As a researcher, practitioner and consultant in the field of positive psychology and the science of happiness, I am often met with the expectation from people that I am going to be happy all of the time. Sometimes I catch myself thinking the same thing, however, it would be naïve and also unnatural to be happy all of the time. Do we really expect to be happy when someone has hurt us, when we’ve put in a lot of effort and not achieved the desired result or the alarm clock wakes us up when we were hoping for a lie in? So how can you have more happiness when you’re unhappy?

For me, the science of happiness isn’t about a Pollyanna-ish being continually happy or being like Alec Baldwin’s character in Friends , it is more about having the tools to be able to increase your happiness when you need and/or want to be happier. This is what excites me and the potential to increase happiness in organisations, educational establishments and communities. For now, I will concentrate on happiness in the workplace, however much of the rest of this article could apply in schools and personal lives.

Why happiness at work?

When I talk to potential customers and even friends about my work in the field of positive psychology, it’s not unusual for people to assume:
a) that positive psychology is ‘just’ about happiness
and
b) happiness is ‘fluffy’ and not a top priority.

Instead, getting that promotion, winning that new contract, having greater employee engagement or squeezing that extra bit of effort and productivity from the team is what is more important to people. Without realising it, achieving these objectives will, however fleeting, make people happy.

What often surprises people who dismiss the importance of happiness in the workplace, is when I ask them what do they most want for their loved ones. The reason for their surprise is because the most common response I get is “for them to be happy.” Happiness is often an overarching aim for people in their lives and a focus on increasing happiness in the workplace can have a positive impact on individuals and the organisations as a whole.

Can we make ourselves happier?

OK, so if we can appreciate that happiness is an overarching goal for most people and that perpetual happiness is unrealistic, is there anything you can do to increase your happiness when you’re unhappy thinking of that overflowing In-tray of work, worried about that meeting with the boss, anxious about the upcoming presentation you have to give or just generally unhappy with work? Fortunately research shows that there is and it doesn’t have to be complicated! Work by Dr Sonja Lyubomirsky suggests that on average 50% of our happiness comes from our biological genes, 10% from the conditions or circumstances of our lives and finally, and often unexpectedly for people, 40% of our happiness comes from the intentional activities that we choose to do. 40%! That’s quite a lot of our happiness that is under our own control.

Increasing happiness when you’re unhappy – my own experience

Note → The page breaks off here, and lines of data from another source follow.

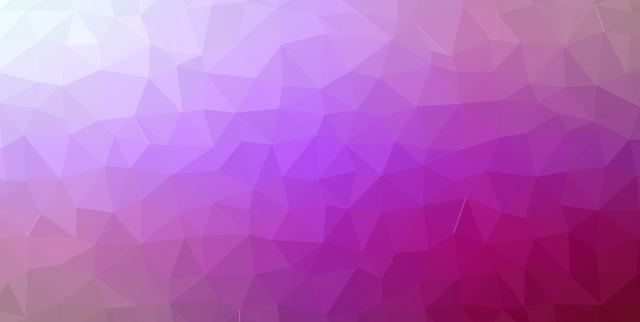
This background is drawn by a WebGL 2 fragment shader. Its source:

```glsl
#version 300 es
precision highp float;
// Low-poly mesh of flat triangles, pale ice at upper left through violet to dark wine at lower right.

#define CELL vec2(0.0553, 0.1023)   // mesh cell, as a share of the canvas
#define ORIGIN vec2(0.495, 0.4547)  // where vertex (0, 0) rests
#define JITTER vec2(0.30, 0.27)     // vertex scatter, in cells
#define WAVE 0.13                   // slow rise and fall of the rows
#define FLATNESS 0.8                // 1 = one colour per triangle
#define SHADE 0.022                 // random brightness per triangle
#define GLINT_CHANCE 0.035          // share of edges with a pale hairline
#define GLINT 0.28                  // hairline strength

uniform vec2 u_resolution;
out vec4 fragColor;

float hash(vec2 p) {
    vec3 q = fract(vec3(p.xyx) * vec3(0.1031, 0.1030, 0.0973));
    q += dot(q, q.yzx + 33.33);
    return fract((q.x + q.y) * q.z);
}

// One colour ramp serves both axes.
vec3 ramp(float t) {
    const vec3 ice = vec3(0.92, 0.985, 0.99);
    const vec3 mist = vec3(0.92, 0.93, 0.99);
    const vec3 lilac = vec3(0.85, 0.73, 0.995);
    const vec3 violet = vec3(0.69, 0.28, 0.95);
    const vec3 magenta = vec3(0.63, 0.03, 0.43);
    const vec3 wine = vec3(0.39, 0.04, 0.13);
    vec3 c = mix(ice, mist, clamp(t / 0.125, 0.0, 1.0));
    c = mix(c, lilac, clamp((t - 0.125) / 0.125, 0.0, 1.0));
    c = mix(c, violet, clamp((t - 0.25) / 0.25, 0.0, 1.0));
    c = mix(c, magenta, clamp((t - 0.5) / 0.25, 0.0, 1.0));
    return mix(c, wine, clamp((t - 0.75) / 0.25, 0.0, 1.0));
}

// Average of the ramp across and the ramp down.
vec3 gradient(vec2 g) {
    vec2 uv = ORIGIN + g * CELL;
    return 0.5 * (ramp(uv.x) + ramp(1.0 - uv.y));
}

vec2 vertex(vec2 id) {
    vec2 scatter = vec2(hash(id + 71.0), hash(id + 137.0)) * 2.0 - 1.0;
    float wave = WAVE * sin(id.x * 0.9 + id.y * 1.7);
    return id + scatter * JITTER + vec2(0.0, wave);
}

// Signed distance to the line a-b, positive on its left.
float side(vec2 p, vec2 a, vec2 b) {
    vec2 e = normalize(b - a);
    return e.x * (p.y - a.y) - e.y * (p.x - a.x);
}

float segment(vec2 p, vec2 a, vec2 b) {
    vec2 e = b - a;
    return length(p - a - e * clamp(dot(p - a, e) / dot(e, e), 0.0, 1.0));
}

// Adds one triangle, weighted by its smooth coverage.
void addTriangle(inout vec4 sum, vec2 p, vec2 a, vec2 b, vec2 c, float pixel) {
    float d = min(side(p, a, b), min(side(p, b, c), side(p, c, a)));
    float cover = clamp(0.5 + d / pixel, 0.0, 1.0);
    vec2 centre = (a + b + c) / 3.0;
    vec3 tint = gradient(mix(p, centre, FLATNESS));
    tint += SHADE * (hash(floor(centre * 64.0) + 911.0) * 2.0 - 1.0);
    sum += vec4(tint, 1.0) * cover;
}

void main() {
    vec2 p = (gl_FragCoord.xy / u_resolution - ORIGIN) / CELL;
    float pixel = 1.0 / (u_resolution.y * CELL.y);
    vec2 home = floor(p);
    vec4 sum = vec4(gradient(p), 1.0) * 0.001;
    float glint = 0.0;

    // Jittered quads around the pixel, each cut along its shorter diagonal.
    for (int j = -1; j <= 1; j++) {
        for (int i = -1; i <= 1; i++) {
            vec2 id = home + vec2(i, j);
            vec2 a = vertex(id);
            vec2 b = vertex(id + vec2(1.0, 0.0));
            vec2 c = vertex(id + vec2(1.0, 1.0));
            vec2 d = vertex(id + vec2(0.0, 1.0));
            if (distance(a, c) < distance(b, d)) {
                addTriangle(sum, p, a, b, c, pixel);
                addTriangle(sum, p, a, c, d, pixel);
            } else {
                addTriangle(sum, p, a, b, d, pixel);
                addTriangle(sum, p, b, c, d, pixel);
            }
            // Rare pale hairline on the upright edge.
            float chosen = step(hash(id + 411.0), GLINT_CHANCE);
            float width = max(0.012, 0.5 * pixel);
            float line = 1.0 - smoothstep(0.0, width + 0.5 * pixel, segment(p, a, d));
            glint = max(glint, chosen * line);
        }
    }

    vec3 colour = sum.rgb / sum.a;
    colour = mix(colour, vec3(0.9, 0.82, 0.92), glint * GLINT);
    fragColor = vec4(clamp(colour, 0.0, 1.0), 1.0);
}
```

You may feel that increasing your happiness is something that doesn’t apply to you as are so unhappy in your job, that the work environment is toxic or that your boss is a tyrant. I remember a time in a previous role when all 3 things applied to me and it was really getting to me. At this time I was just discovering positive psychology and the science of happiness and so I began to do some small things to increase my happiness. What was astonishing was that not only was I feeling happier more often, but the environment became happier as my colleagues and I shared more laughter and bonded together to be more engaged in our work and as a result, we were more productive. Not all was perfect as the boss was still a tyrant, but I was able to deal with and tolerate him more effectively.

Increasing your happiness

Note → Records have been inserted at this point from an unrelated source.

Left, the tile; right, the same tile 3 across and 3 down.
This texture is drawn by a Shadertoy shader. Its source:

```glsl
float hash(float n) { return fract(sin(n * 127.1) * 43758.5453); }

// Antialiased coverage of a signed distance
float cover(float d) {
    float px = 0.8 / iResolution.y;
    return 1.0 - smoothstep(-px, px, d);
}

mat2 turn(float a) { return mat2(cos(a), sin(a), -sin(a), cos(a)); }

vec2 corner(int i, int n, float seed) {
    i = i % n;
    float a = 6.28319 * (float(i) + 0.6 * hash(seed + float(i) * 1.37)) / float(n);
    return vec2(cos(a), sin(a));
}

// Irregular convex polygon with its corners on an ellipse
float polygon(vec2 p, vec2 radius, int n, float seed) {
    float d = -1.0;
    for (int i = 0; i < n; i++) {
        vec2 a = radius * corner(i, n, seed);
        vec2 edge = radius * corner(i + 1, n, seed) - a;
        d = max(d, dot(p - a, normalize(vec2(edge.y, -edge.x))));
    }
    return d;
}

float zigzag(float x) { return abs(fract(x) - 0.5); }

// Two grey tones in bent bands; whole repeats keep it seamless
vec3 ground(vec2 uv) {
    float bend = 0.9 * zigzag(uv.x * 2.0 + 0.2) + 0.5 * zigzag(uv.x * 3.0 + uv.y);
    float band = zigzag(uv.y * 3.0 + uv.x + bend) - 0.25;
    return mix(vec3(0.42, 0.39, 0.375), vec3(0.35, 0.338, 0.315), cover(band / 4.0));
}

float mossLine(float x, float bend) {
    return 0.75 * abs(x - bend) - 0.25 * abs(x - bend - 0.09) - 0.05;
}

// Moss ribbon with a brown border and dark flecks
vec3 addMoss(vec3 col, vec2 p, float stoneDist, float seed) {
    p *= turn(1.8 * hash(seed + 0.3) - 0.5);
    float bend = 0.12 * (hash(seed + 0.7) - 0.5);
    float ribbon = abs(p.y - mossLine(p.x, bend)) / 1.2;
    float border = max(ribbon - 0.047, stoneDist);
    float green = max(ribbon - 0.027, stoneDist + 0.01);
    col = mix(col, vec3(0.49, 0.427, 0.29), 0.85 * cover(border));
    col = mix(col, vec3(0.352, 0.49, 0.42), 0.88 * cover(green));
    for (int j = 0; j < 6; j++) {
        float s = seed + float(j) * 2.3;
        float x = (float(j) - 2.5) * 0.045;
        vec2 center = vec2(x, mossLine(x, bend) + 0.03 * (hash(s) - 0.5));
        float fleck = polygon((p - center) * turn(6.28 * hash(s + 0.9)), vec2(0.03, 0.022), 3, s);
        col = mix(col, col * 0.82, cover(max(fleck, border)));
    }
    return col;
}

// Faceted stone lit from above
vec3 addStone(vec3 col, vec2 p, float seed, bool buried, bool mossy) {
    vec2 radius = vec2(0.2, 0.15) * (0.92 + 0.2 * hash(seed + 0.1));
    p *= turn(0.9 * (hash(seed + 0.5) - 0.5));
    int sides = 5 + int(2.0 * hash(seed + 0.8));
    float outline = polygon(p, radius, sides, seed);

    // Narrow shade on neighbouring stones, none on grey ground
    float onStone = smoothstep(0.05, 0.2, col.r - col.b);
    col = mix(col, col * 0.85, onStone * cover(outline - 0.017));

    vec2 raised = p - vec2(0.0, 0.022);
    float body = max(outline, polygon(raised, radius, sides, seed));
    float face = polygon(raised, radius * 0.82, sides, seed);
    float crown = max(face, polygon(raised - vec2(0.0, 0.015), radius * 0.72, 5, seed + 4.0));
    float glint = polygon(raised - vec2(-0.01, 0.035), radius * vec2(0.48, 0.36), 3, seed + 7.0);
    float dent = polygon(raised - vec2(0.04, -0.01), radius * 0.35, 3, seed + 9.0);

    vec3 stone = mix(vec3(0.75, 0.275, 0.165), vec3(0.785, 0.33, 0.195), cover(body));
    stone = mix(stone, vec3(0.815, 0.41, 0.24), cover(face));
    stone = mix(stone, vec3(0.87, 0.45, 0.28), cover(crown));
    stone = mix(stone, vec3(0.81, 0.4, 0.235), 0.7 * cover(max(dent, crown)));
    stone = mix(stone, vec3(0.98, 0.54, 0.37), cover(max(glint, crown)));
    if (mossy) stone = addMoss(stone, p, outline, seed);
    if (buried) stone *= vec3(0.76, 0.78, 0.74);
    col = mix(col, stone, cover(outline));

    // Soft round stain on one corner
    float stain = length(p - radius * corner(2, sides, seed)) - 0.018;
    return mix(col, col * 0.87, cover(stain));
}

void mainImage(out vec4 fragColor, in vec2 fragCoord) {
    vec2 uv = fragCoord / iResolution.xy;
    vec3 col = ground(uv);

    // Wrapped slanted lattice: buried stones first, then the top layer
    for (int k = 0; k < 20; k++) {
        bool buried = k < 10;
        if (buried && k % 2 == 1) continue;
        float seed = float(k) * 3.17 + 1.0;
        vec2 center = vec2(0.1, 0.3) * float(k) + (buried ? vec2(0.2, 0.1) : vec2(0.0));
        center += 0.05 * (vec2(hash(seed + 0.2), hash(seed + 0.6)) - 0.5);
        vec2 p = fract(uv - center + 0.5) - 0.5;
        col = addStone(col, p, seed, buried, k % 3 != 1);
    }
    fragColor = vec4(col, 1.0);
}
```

Equipped with the knowledge that we have a large amount of control over our own happiness, what is it that you are going to do?

Will you:

  1. Be more appreciative – observing a job well done and showing your gratitude. Being grateful has been shown to increase happiness
  2. Laugh more – take time to share a joke with a colleague or laugh at an innocuous mistake. Laughter reduces stress and boosts the immune system
  3. Get into the zone – when you’re in ‘flow’ carrying out a task that is both challenging and requires a high level of skill, you will be performing at your best and will be much happier as a result

I’m sure that you will be able to come up with many more activities that you can do at work that will increase your happiness and it can be fun and energising coming up with creative tasks to do.

Remember, it’s OK to be unhappy at times and isn’t it inspiring that there are intentional things that we can do to increase our happiness?